Tokyo
is designated as a to (都), translated as metropolis.[49] Its administrative structure is similar to that of Japan's other prefectures. The 23 special wards (特別区 -ku), which until 1943 constituted the city of Tokyo, are now separate, self-governing municipalities, each having a mayor in the case of, a council, and the status of a city. In addition to these 23 special wards, Tokyo
Tokyo
also includes 26 more cities (市 -shi), five towns (町 -chō or machi), and eight villages (村 -son or -mura), each of which has a local government. The Tokyo Metropolitan Government, which administers the whole metropolis, is headed by a publicly elected governor and metropolitan assembly. Its headquarters are located in Shinjuku
Shinjuku
Ward.
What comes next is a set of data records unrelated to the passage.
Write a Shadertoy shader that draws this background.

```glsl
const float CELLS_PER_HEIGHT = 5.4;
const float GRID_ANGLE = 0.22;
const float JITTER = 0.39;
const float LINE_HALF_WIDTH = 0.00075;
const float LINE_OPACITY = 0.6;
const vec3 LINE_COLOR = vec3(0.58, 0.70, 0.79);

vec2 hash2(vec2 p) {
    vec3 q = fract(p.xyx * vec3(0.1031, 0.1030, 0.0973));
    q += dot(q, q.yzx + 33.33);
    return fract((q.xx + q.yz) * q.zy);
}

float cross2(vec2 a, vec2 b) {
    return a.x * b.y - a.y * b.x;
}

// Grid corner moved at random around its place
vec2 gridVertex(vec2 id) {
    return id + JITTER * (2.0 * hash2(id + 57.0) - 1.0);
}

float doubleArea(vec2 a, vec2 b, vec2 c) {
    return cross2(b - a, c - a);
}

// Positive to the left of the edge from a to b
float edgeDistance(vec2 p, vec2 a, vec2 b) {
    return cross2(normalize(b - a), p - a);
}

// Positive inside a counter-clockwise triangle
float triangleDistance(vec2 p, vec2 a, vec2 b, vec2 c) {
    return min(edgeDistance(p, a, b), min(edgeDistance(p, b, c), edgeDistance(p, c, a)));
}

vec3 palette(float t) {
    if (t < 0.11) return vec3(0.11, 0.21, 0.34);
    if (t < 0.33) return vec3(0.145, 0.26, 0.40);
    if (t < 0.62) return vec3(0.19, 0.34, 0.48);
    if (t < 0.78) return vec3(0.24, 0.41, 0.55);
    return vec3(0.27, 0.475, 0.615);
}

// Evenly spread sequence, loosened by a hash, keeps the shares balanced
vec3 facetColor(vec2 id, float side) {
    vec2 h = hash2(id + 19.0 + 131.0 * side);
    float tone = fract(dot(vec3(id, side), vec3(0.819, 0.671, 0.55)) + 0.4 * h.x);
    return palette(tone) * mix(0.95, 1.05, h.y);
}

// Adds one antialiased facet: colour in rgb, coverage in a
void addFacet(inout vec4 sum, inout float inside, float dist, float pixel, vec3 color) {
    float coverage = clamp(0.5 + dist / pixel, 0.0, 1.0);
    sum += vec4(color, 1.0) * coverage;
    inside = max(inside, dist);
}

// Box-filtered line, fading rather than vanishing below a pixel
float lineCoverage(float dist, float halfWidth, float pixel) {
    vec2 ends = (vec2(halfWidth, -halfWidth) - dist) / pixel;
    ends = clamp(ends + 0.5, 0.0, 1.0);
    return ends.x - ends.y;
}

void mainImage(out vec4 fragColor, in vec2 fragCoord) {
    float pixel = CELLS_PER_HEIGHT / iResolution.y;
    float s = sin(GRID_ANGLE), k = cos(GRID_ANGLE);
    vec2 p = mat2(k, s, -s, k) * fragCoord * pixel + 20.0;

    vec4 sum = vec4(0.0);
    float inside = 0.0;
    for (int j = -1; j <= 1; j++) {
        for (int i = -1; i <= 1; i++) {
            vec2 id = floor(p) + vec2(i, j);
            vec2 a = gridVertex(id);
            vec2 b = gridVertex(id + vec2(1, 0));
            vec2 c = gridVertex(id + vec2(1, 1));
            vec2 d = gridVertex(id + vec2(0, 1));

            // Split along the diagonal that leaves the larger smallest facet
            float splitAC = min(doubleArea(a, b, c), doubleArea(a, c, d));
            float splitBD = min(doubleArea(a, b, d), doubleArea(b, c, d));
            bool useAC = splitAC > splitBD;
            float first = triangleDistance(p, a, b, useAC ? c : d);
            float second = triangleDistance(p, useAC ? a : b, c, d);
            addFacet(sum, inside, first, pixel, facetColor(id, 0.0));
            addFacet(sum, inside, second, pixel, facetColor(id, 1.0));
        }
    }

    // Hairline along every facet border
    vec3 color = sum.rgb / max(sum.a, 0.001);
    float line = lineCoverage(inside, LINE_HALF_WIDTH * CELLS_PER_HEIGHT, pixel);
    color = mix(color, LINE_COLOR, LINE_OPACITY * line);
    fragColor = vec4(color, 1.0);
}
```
Special
Special
wards[edit]

A map of Tokyo's 23 special wards

The special wards (特別区, tokubetsu-ku) of Tokyo
Tokyo
comprise the area formerly incorporated as Tokyo
Tokyo
City. On July 1, 1943, Tokyo City
Tokyo City
was merged with Tokyo Prefecture
Tokyo Prefecture
(東京府, Tōkyō-fu) forming the current "metropolitan prefecture". As a result, unlike other city wards in Japan, these wards are not conterminous with a larger incorporated city. While falling under the jurisdiction of Tokyo
Tokyo
Metropolitan Government, each ward is also a borough with its own elected leader and council, like other cities of Japan. The special wards use the word "city" in their official English name (e.g. Chiyoda City). The wards differ from other cities in having a unique administrative relationship with the prefectural government. Certain municipal functions, such as waterworks, sewerage, and fire-fighting, are handled by the Tokyo
Tokyo
Metropolitan Government. To pay for the added administrative costs, the prefecture collects municipal taxes, which would usually be levied by the city.[50] The special wards of Tokyo
Tokyo
are:
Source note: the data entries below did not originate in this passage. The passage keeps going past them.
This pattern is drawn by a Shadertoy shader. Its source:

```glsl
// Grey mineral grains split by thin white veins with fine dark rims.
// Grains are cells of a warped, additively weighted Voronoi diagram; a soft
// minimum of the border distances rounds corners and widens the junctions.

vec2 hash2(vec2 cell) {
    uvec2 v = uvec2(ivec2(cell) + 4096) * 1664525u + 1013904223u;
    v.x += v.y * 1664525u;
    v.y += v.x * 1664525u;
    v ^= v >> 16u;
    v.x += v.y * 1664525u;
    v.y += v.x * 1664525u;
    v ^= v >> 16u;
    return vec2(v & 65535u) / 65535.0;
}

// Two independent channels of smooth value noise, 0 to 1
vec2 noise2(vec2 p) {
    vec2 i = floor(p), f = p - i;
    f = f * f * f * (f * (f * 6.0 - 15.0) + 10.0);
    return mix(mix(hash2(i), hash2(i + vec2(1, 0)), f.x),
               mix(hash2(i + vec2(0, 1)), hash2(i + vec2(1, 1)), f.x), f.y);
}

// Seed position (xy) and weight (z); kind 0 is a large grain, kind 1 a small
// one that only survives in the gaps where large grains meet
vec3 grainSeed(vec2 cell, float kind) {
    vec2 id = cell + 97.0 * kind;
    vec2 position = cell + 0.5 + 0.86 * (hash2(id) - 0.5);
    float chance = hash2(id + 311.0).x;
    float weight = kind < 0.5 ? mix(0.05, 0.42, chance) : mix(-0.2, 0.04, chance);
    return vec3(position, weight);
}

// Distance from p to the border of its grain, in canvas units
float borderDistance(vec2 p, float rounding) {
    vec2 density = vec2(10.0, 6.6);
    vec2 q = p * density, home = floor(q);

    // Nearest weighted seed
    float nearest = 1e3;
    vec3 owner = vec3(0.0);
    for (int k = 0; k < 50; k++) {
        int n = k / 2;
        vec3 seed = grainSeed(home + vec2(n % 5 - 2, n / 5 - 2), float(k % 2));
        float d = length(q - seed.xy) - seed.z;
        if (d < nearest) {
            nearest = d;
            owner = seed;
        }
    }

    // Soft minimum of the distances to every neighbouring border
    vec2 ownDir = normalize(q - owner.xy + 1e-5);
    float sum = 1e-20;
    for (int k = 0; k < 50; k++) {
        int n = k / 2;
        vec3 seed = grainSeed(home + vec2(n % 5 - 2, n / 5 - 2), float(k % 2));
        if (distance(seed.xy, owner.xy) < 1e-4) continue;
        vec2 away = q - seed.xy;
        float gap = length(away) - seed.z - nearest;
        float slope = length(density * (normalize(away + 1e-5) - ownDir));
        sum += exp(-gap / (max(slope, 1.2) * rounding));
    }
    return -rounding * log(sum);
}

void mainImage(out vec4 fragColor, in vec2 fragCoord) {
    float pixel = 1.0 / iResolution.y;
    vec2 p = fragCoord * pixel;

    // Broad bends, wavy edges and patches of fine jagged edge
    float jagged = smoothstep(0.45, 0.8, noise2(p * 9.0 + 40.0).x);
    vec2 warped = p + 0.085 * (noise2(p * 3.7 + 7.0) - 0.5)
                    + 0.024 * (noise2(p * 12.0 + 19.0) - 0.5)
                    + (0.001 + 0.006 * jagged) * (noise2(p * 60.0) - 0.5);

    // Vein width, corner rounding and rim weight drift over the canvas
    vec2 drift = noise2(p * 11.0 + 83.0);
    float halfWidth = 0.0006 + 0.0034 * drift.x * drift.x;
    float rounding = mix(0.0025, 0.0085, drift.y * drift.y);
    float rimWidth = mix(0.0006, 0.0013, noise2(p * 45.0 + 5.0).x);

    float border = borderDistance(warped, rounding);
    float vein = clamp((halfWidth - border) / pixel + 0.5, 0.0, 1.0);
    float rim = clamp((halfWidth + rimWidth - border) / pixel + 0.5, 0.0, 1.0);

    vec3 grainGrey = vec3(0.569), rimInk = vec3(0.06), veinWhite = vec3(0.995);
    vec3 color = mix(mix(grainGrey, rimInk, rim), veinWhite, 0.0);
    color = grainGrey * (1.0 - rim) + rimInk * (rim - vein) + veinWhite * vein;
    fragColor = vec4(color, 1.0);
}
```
Adachi Arakawa Bunkyo Chiyoda

Chūō Edogawa Itabashi Katsushika

Kita Kōtō Meguro Minato

Nakano Nerima Ōta Setagaya

Shibuya Shinagawa Shinjuku Suginami

Sumida Taitō Toshima
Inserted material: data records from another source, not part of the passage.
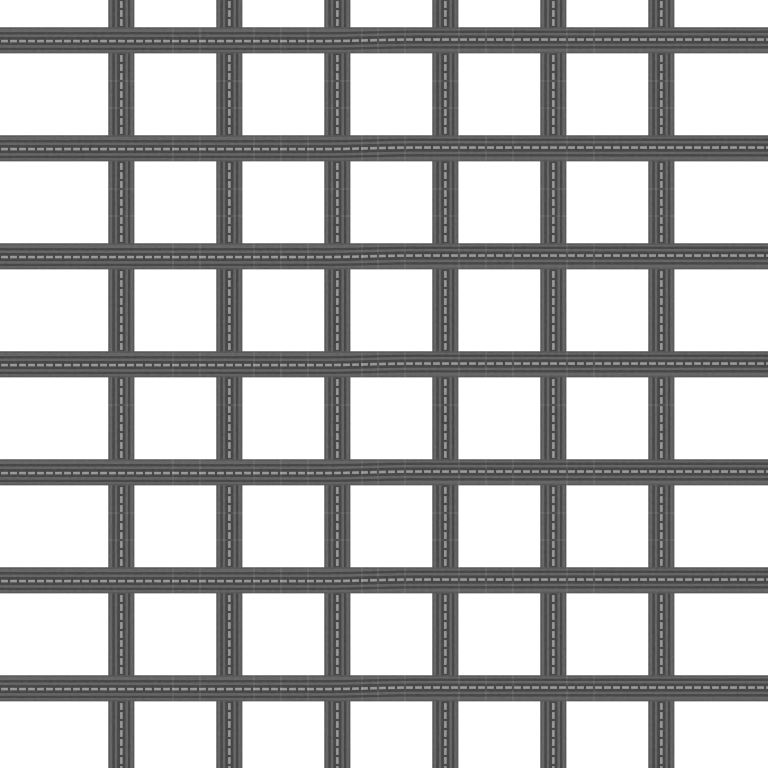
Reproduce this pattern procedurally as a three.js fragment shader.

```glsl
// A white ground crossed by a lattice of dark grey ribbed straps: seven rows
// lying over six columns. Each strap is a mirrored profile of grooves and ribs,
// with a dashed centre stitch, faint cross seams and a little gradient noise.

varying vec2 vUv;

const float PITCH = 0.140625;        // spacing of straps, both ways
const float FIRST_ROW = 0.0525;      // first row centre, down from the top
const float FIRST_COLUMN = 0.1580;   // first column centre, from the left
const float COLUMNS = 6.0;
const float HALF_WIDTH = 0.0170;
const float SOFT = 0.0009;           // edge smoothing
const float STITCH_HALF = 0.0017;
const float STITCHES = 12.0;         // per pitch
const float STITCH_FILL = 0.76;
const float STITCH_DRIFT = 0.0010;   // row stitch sinks left, rises right
const float SEAM_HALF = 0.0007;
const float SEAM_STRENGTH = 0.07;
const float SEAM_SHIFT = 0.0143;     // seam offset in the left half of a row
const float GRAIN = 0.035;

const vec3 GROUND = vec3(1.0);
const float GROOVE = 0.28;
const float RIM = 0.35;
const float RIB = 0.40;
const float THREAD = 0.60;

vec2 gradient(vec2 cell) {
  vec2 h = vec2(dot(cell, vec2(127.1, 311.7)), dot(cell, vec2(269.5, 183.3)));
  return fract(sin(h) * 43758.5) * 2.0 - 1.0;
}

float gradientNoise(vec2 p) {
  vec2 i = floor(p), f = fract(p);
  vec2 u = f * f * (3.0 - 2.0 * f);
  vec2 e = vec2(0.0, 1.0);
  return mix(
    mix(dot(gradient(i), f), dot(gradient(i + e.yx), f - e.yx), u.x),
    mix(dot(gradient(i + e), f - e), dot(gradient(i + e.yy), f - e.yy), u.x),
    u.y);
}

// Soft coverage of the span |d| < halfWidth.
float band(float d, float halfWidth) {
  return 1.0 - smoothstep(halfWidth - SOFT, halfWidth + SOFT, abs(d));
}

// Signed distance to the nearest strap centre.
float strapOffset(float x, float first) {
  return mod(x - first + 0.5 * PITCH, PITCH) - 0.5 * PITCH;
}

// Grey of a strap; bend moves its inner profile sideways.
float strapTone(float across, float along, float bend, float id) {
  float inner = across - bend;
  float d = abs(inner) / HALF_WIDTH;

  // Groove by the stitch, raised rib, second groove, then the outer rim.
  float tone = mix(GROOVE, RIB, smoothstep(0.27, 0.36, d));
  tone = mix(tone, GROOVE, smoothstep(0.46, 0.55, d));
  tone = mix(tone, RIB, smoothstep(0.64, 0.74, d));
  tone = mix(tone, RIM, smoothstep(0.82, 0.92, abs(across) / HALF_WIDTH));

  // Dashed stitch.
  float dashPitch = PITCH / STITCHES;
  float dash = (fract(along / dashPitch) - 0.5) * dashPitch;
  float thread = band(inner, STITCH_HALF) * band(dash, 0.5 * STITCH_FILL * dashPitch);
  tone = mix(tone, THREAD, thread);

  // Grain drawn out along the strap.
  return tone + GRAIN * gradientNoise(vec2(across * 420.0 + id * 17.0, along * 190.0));
}

// Row seams fall on quarter pitches, skipping every fourth.
float rowSeam(float x) {
  float q = (x - SEAM_SHIFT * step(x, 0.485)) / (0.25 * PITCH);
  float slot = floor(q + 0.5);
  float shown = step(0.5, mod(slot, 4.0)) * step(5.5, slot) * step(slot, 22.5);
  return shown * band((q - slot) * 0.25 * PITCH, SEAM_HALF);
}

// Column seams come in pairs, two bays out of three.
float columnSeam(float y) {
  float q = y / (0.25 * PITCH);
  float slot = floor(q + 0.5);
  float bay = floor((slot - 3.0) / 4.0);
  float paired = step(mod(slot - 3.0, 4.0), 1.5);
  float shown = paired * step(mod(bay, 3.0), 1.5) * step(2.5, slot) * step(slot, 22.0);
  shown *= step(0.5, abs(slot - 16.0));
  return shown * band((q - slot) * 0.25 * PITCH, SEAM_HALF);
}

void main() {
  vec2 p = vec2(vUv.x, 1.0 - vUv.y);
  vec3 color = GROUND;

  // Columns beneath.
  float column = floor((p.x - FIRST_COLUMN) / PITCH + 0.5);
  float offset = strapOffset(p.x, FIRST_COLUMN);
  float inside = step(-0.5, column) * step(column, COLUMNS - 0.5);
  float tone = strapTone(offset, p.y, 0.0, column) + SEAM_STRENGTH * columnSeam(p.y);
  color = mix(color, vec3(tone), inside * band(offset, HALF_WIDTH));

  // Rows on top.
  float row = floor((p.y - FIRST_ROW) / PITCH + 0.5);
  offset = strapOffset(p.y, FIRST_ROW);
  float bend = STITCH_DRIFT * (1.0 - 2.0 * smoothstep(0.42, 0.54, p.x));
  tone = strapTone(offset, p.x, bend, row + 31.0) + SEAM_STRENGTH * rowSeam(p.x);
  color = mix(color, vec3(tone), band(offset, HALF_WIDTH));

  gl_FragColor = vec4(color, 1.0);
}
```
The "three central wards" of Tokyo
Tokyo
– Chiyoda, Chūō and Minato – are the business core of the city, with a daytime population more than seven times higher than their nighttime population.[51] Chiyoda Ward is unique in that it is in the very heart of the former Tokyo
Tokyo
City, yet is one of the least populated wards. It is occupied by many major Japanese companies, and is also the seat of the national government, and the Japanese emperor. It is often called the "political center" of the country.[52] Akihabara, known for being an otaku cultural center and a shopping district for computer goods, is also located in Chiyoda. Tama Area (Western Tokyo)[edit]

A map of cities in western part of Tokyo. They border on the three westernmost special wards in the map above

To the west of the special wards, Tokyo
Tokyo
Metropolis
Metropolis
consists of cities, towns and villages that enjoy the same legal status as those elsewhere in Japan. While serving as "bed towns" for those working in central Tokyo, some of them also have a local commercial and industrial base. Collectively, these are often known as the Tama area or Western Tokyo. Cities[edit] Twenty-six cities lie within the western part of Tokyo:

Akiruno Akishima Chōfu Fuchū Fussa

Hachiōji Hamura Higashikurume Higashimurayama Higashiyamato

Hino Inagi Kiyose Kodaira Koganei

Kokubunji Komae Kunitachi Machida Mitaka

Musashimurayama Musashino Nishitōkyō Ōme Tachikawa Tama

The Tokyo Metropolitan Government
Tokyo Metropolitan Government
has designated Hachiōji, Tachikawa, Machida, Ōme and Tama New Town as regional centers of the Tama area,[53] as part of its plans to disperse urban functions away from central Tokyo. Nishi-Tama District[edit]

Map of Nishi-Tama District in green

The far west of the Tama area is occupied by the district (gun) of Nishi-Tama. Much of this area is mountainous and unsuitable for urbanization. The highest mountain in Tokyo, Mount Kumotori, is 2,017 m (6,617 ft) high; other mountains in Tokyo
Tokyo
include Takasu (1,737 m (5,699 ft)), Odake (1,266 m (4,154 ft)), and Mitake (929 m (3,048 ft)). Lake Okutama, on the Tama River
Tama River
near Yamanashi Prefecture, is Tokyo's largest lake. The district is composed of three towns (Hinode, Mizuho and Okutama) and one village (Hinohara).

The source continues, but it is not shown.